In August 2019, after the disgraced financier Jeffrey Epstein was found dead in his jail cell, conspiracy theories
about what had happened ran rampant on social networks. The theories did not necessarily originate there, but the networks did their part to amplify them, and the confusion that followed was dubbed “the disinformation World Cup.”
At the center of the maelstrom was Twitter, where various baseless theories about Epstein’s death dominated the discussion. One reason why is that enough people tweet the same hashtag on Twitter, it almost always shows up on the app’s tab of “trending topics,” no matter how deranged. During the Epstein mania, for example, #ClintonBodyCount trended, and President Trump — who is known to trawl Twitter trends for material
— retweeted an account that sought to link Epstein’s death to the former president.
In conversations with Twitter around that time, executives told me that they knew their trends had problems, but ensured me that fixes were coming. On Tuesday — more than a year after the disinformation World Cup — the first such fix arrived. The company announced it in a blog post
Sometimes the right Tweet can help make sense of a trend. Starting today, some trends will have a representative Tweet pinned to them to give you more insight about a trend right away. A combination of algorithms and our curation team
determine if a Tweet represents a trend by evaluating if the Tweet is very reflective of the trend and popular. Our algorithms are designed to identify representative Tweets that aren’t potentially abusive, spam, or posted by accounts trying to take advantage of our system. Representative Tweets on trends can be found on Twitter for iOS and Android now. We’re working to bring them to twitter.com soon too.
In the coming weeks, you should see brief descriptions added to some trends as well to help add context to the trend.
So now when something trends, you’ll see a tweet that explains why, plus maybe a short explanation from Twitter. If nothing else, this should resolve what might be the most common complaint about trends for the past decade or so: whenever a celebrity’s name is trending, everyone assumes they are dead, and has to frantically search through tweets to see whether that is in fact the case. And the addition of context to viral information is, in general, a good thing.
In other cases, I might simply acknowledge that Twitter had taken a step in the right direction and pointed to another step or two the company could consider. But I don’t think that would go far enough here: Twitter trends are still fundamentally broken, and I’d still rather see them shut off for good.
In July, white nationalists pushed the anti-Semitic hashtag #JewishPrivilege until it became a trend, and QAnon, a pro-Trump conspiracy group, made Wayfair, the furniture company, trend on Twitter with false claims that the company engaged in child trafficking.
More recently, QAnon adherents took over the hashtag #SaveTheChildren
as part of a campaign to falsely link celebrities to child trafficking.

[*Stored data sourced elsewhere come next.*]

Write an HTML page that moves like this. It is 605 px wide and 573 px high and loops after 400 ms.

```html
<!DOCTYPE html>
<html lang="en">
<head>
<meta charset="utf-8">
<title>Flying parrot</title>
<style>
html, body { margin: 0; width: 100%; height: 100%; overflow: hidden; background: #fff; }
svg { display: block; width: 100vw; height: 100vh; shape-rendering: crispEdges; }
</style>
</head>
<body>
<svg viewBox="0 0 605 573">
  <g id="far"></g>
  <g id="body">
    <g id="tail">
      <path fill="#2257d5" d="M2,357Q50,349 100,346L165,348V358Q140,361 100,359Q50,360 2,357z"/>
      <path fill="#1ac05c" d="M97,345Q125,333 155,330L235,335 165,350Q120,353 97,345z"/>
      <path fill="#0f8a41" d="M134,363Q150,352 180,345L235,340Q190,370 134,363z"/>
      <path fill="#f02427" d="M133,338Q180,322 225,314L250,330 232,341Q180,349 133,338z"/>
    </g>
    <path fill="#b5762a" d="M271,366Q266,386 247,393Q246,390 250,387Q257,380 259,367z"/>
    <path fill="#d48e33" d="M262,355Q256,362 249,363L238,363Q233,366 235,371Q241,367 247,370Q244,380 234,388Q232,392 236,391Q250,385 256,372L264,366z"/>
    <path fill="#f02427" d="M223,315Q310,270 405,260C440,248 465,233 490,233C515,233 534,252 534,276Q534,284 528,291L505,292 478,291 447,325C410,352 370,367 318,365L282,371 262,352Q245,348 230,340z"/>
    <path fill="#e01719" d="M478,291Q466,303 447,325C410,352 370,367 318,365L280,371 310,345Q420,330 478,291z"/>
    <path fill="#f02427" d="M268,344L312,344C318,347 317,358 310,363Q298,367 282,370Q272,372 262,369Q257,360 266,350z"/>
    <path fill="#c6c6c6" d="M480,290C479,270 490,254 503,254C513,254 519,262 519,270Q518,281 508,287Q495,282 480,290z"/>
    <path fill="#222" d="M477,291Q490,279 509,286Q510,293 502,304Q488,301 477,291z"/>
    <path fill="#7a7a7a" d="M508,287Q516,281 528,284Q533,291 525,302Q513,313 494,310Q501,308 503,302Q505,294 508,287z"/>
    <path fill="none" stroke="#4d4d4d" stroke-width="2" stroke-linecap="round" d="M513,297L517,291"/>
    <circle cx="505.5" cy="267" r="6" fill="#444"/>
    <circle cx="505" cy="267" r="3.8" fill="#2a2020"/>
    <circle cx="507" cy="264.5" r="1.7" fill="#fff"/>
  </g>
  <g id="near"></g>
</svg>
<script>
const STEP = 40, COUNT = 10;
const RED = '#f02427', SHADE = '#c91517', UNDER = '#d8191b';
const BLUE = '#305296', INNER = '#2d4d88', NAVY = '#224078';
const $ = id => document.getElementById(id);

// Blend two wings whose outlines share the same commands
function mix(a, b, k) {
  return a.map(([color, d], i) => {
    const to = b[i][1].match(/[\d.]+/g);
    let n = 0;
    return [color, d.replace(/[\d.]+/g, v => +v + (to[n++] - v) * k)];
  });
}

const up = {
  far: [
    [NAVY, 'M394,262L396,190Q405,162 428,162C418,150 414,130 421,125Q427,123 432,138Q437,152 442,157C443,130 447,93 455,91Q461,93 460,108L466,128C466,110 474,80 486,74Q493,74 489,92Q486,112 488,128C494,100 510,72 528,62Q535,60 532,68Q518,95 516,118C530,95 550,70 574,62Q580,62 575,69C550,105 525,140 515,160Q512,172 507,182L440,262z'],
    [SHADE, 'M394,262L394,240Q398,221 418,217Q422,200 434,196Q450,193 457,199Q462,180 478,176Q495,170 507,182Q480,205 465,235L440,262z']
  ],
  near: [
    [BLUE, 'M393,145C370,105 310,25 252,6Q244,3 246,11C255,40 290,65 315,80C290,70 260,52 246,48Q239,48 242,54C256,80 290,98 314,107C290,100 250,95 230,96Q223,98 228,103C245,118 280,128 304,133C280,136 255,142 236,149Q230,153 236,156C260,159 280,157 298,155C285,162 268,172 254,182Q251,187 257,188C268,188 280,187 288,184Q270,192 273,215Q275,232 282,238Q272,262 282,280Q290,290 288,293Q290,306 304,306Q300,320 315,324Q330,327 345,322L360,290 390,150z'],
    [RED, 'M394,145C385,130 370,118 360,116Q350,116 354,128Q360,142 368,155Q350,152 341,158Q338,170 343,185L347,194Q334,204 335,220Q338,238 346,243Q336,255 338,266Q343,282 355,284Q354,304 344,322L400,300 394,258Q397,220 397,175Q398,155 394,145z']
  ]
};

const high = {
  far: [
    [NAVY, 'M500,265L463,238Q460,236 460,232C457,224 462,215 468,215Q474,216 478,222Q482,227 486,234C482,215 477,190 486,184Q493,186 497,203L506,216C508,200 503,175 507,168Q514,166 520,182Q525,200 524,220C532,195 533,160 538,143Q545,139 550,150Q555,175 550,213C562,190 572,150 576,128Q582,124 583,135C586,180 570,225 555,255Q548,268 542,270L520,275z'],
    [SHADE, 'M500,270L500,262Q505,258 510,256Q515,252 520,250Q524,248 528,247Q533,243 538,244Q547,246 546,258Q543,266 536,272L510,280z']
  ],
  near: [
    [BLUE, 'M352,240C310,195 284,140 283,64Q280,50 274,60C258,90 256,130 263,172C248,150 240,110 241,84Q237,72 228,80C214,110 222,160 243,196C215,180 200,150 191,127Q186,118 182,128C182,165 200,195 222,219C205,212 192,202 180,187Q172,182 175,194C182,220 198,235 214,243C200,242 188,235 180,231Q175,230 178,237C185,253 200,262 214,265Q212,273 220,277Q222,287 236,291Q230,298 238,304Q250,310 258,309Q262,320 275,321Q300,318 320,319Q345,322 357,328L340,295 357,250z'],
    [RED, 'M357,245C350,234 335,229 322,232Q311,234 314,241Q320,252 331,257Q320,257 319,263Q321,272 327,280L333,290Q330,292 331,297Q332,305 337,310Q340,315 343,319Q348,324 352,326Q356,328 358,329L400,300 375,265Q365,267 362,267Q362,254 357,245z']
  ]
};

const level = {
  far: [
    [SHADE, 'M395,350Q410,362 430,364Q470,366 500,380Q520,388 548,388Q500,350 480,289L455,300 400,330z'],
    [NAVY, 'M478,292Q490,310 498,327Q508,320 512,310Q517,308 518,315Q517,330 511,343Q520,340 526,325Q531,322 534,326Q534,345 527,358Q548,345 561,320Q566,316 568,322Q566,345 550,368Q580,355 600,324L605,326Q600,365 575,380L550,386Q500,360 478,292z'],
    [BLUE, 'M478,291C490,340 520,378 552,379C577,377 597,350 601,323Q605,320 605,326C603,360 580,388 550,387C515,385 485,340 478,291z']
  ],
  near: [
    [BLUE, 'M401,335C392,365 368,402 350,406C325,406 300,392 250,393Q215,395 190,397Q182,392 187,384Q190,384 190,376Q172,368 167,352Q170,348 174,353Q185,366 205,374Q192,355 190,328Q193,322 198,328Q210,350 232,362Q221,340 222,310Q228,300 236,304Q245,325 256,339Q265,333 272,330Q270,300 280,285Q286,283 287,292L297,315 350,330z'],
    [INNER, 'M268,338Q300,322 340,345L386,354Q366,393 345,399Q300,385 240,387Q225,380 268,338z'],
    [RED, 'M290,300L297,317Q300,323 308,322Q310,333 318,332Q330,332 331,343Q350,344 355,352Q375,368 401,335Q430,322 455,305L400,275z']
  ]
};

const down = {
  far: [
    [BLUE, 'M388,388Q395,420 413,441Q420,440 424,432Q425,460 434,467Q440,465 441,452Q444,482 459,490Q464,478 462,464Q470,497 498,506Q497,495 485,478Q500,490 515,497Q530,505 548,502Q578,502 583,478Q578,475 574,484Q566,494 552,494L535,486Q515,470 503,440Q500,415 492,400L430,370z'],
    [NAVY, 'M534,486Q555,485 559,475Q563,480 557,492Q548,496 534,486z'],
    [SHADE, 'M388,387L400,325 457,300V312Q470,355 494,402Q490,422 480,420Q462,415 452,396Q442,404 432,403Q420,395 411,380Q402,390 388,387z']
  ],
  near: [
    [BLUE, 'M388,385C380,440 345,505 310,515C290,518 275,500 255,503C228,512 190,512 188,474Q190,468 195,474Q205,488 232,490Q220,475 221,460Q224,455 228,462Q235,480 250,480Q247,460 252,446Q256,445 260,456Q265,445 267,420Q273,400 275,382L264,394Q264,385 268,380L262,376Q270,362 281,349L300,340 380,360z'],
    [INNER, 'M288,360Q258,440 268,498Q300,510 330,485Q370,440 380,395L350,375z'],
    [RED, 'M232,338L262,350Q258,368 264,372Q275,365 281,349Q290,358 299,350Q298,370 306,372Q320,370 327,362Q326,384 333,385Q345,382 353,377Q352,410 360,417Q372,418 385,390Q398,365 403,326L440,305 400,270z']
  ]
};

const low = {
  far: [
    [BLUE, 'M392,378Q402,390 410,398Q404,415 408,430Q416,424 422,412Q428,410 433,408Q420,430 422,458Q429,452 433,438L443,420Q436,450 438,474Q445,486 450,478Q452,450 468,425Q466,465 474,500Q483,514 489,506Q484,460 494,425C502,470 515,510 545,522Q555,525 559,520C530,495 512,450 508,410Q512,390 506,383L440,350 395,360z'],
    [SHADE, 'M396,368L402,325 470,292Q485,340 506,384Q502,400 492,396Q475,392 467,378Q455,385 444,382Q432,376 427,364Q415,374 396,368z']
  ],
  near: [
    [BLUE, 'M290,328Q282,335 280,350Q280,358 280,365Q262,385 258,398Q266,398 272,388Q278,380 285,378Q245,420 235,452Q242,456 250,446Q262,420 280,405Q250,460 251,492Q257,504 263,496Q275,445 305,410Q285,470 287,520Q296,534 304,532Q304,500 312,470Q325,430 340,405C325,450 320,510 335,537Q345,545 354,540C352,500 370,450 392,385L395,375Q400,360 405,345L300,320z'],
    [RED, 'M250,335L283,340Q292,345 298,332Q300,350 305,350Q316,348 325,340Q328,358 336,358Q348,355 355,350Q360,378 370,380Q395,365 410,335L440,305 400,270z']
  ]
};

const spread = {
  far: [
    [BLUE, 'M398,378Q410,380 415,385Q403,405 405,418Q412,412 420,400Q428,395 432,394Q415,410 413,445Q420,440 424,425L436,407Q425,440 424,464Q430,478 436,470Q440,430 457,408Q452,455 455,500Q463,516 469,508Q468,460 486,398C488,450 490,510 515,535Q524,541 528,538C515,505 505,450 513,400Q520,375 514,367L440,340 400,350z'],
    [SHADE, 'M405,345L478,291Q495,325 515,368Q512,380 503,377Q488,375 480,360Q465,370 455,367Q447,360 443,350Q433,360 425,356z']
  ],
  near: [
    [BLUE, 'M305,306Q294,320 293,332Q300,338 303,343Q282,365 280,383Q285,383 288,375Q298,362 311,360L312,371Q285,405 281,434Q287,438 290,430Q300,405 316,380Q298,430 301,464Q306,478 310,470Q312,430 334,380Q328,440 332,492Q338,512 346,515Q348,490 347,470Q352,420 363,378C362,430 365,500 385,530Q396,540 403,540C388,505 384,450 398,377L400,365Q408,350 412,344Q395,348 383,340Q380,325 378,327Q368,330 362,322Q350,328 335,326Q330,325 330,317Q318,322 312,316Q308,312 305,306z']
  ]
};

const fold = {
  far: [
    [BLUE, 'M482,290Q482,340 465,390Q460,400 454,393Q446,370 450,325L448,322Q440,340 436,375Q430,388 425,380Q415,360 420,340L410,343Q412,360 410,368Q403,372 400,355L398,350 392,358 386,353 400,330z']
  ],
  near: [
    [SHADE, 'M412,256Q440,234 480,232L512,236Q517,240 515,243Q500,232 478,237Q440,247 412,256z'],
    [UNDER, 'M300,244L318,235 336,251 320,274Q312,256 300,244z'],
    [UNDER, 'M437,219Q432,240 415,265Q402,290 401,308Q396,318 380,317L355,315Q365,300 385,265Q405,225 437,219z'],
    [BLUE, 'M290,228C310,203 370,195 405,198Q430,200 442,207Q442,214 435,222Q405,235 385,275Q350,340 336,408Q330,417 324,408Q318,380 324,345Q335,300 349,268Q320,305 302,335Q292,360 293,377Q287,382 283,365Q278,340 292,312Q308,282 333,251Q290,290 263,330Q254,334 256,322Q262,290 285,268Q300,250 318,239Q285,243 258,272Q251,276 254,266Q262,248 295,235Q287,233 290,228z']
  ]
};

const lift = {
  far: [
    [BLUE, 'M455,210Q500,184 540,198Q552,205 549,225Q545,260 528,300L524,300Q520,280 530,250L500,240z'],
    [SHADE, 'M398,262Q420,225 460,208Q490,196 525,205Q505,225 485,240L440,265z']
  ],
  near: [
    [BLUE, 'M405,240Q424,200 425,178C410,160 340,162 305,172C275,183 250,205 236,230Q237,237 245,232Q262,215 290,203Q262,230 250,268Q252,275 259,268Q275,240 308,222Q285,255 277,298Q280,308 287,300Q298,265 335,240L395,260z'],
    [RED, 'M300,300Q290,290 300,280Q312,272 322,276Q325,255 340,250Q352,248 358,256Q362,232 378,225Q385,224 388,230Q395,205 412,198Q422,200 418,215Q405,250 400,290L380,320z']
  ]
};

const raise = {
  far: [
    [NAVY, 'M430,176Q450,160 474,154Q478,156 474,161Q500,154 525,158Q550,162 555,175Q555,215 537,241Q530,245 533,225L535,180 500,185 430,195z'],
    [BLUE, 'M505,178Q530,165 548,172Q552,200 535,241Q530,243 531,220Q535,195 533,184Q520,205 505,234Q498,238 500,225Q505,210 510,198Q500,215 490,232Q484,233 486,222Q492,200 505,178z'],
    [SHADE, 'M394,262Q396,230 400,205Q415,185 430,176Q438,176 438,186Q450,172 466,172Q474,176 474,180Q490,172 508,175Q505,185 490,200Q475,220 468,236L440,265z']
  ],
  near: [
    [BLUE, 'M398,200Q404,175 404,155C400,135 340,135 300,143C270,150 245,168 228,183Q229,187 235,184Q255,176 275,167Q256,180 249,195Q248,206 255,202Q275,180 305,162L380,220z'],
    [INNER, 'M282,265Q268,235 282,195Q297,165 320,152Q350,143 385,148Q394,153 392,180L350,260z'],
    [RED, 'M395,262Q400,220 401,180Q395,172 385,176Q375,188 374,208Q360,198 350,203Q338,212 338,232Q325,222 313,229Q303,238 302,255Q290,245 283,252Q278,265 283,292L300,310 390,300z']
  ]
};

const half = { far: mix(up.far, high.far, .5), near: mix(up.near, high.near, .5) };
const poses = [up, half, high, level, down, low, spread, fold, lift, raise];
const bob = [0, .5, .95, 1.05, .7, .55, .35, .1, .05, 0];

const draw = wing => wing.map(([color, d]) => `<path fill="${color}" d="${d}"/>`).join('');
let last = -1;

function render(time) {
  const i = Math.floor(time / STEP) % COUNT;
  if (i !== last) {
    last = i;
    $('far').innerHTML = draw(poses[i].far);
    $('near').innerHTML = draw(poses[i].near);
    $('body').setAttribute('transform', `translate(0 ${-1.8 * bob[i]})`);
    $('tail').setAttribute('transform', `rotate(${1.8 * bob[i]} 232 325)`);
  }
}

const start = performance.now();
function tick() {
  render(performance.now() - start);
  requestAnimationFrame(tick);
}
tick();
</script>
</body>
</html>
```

As Kevin Roose reported in the Times
, the hashtag-jacking has successfully allowed QAnon to reach new followers — and it was as easy as making it into the trending module. It will continue to be easy to make it into the trending module: Twitter still requires no approval from a human curator for a topic to trend.
Reading through the list of conspiracy topics that have surfaced in Twitter trends over the past year, it’s hard to imagine how the changes announced on Tuesday will much improve the product. Will trends be worthy when a human curator picks a “representative tweet” for, uh, #JewishPrivilege? What about #SaveTheChildren? If they add a label, what will it say? It seems possible that this editorial work will only serve to make these “trends” seem more credible, rather than less. And that could help to amplify these ideas even further than Twitter does today.
The calls come on the heels of a MIT Technology Review report
which said bot activity on Twitter has increased during the coronavirus pandemic. Bots run various Twitter accounts and take responsibility for much of the misinformation spread on social media sites.
MIT found that around 45% to 60% of coronavirus-related tweets have been pushed by bot accounts, many of which were spreading misinformation about the pandemic.
A Twitter spokeswoman told me that the company knows it has more work to do to improve trends, and that Tuesday’s announcements were meant only as a first step. But the first step was too long in coming, and the stakes feel too high for the product to continue in its current form. The best time for Twitter to have killed off trends was a year ago. The second-best time is today.